* Task requirements
For the string "style", find every matching line in the records and copy it.

[Collected data]
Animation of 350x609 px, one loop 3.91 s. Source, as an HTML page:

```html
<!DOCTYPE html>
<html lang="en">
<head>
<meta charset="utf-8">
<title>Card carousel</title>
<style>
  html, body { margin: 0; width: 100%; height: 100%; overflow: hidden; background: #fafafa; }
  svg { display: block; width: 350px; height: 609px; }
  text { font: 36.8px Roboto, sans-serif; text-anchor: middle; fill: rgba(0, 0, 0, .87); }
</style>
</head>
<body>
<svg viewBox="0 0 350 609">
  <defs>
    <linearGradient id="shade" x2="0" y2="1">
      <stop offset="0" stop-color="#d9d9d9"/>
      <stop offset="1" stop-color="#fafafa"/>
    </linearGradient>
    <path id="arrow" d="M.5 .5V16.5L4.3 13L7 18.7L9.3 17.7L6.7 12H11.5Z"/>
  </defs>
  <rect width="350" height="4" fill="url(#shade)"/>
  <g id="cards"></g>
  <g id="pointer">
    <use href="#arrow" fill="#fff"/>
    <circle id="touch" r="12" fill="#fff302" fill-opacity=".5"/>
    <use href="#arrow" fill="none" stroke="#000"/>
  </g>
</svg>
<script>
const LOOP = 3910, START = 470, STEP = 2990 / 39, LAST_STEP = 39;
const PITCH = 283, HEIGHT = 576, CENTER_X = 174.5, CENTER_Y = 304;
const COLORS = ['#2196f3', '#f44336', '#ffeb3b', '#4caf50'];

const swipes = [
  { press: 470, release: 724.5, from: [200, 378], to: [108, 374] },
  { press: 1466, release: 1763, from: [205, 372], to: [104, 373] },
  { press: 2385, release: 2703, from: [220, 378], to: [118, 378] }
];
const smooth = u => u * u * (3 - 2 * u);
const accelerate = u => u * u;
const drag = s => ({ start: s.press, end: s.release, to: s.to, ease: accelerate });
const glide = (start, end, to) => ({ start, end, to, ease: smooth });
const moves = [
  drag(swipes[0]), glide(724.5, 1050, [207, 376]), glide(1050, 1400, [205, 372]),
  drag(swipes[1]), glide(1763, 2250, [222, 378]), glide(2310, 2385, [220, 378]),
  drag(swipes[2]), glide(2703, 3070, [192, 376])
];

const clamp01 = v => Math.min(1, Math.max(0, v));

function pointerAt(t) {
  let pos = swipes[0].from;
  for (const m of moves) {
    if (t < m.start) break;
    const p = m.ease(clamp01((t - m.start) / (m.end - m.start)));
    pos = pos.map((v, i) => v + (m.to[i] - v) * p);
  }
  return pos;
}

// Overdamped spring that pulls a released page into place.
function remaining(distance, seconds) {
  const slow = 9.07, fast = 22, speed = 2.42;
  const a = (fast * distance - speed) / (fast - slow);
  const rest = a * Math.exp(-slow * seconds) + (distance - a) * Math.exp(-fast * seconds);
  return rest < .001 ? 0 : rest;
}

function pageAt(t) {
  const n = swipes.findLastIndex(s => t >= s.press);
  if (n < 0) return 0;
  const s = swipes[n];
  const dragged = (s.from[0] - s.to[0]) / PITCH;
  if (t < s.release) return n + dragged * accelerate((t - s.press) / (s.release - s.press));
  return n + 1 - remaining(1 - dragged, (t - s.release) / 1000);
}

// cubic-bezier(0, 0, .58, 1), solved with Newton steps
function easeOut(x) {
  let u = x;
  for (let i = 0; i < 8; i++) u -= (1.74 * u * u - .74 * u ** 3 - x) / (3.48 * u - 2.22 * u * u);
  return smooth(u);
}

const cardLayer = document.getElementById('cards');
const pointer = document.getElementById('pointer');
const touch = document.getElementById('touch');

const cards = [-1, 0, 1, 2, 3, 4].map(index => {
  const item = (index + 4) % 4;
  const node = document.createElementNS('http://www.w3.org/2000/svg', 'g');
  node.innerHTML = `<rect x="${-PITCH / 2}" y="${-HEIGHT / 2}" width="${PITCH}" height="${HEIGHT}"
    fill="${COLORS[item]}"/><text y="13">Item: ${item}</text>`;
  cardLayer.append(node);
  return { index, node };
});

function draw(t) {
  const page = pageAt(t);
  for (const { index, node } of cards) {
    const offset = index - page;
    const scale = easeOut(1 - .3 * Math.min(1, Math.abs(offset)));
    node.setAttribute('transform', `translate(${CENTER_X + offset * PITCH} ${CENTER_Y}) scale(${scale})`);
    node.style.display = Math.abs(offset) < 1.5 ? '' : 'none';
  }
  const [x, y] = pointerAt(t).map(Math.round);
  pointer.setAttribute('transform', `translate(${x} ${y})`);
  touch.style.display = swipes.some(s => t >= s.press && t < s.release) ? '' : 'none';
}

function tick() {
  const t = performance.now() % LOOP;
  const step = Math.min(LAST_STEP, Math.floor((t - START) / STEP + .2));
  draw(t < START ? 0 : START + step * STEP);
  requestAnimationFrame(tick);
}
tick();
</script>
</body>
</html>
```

* Finished exercise
<style>
</style>
    node.style.display = Math.abs(offset) < 1.5 ? '' : 'none';
  touch.style.display = swipes.some(s => t >= s.press && t < s.release) ? '' : 'none';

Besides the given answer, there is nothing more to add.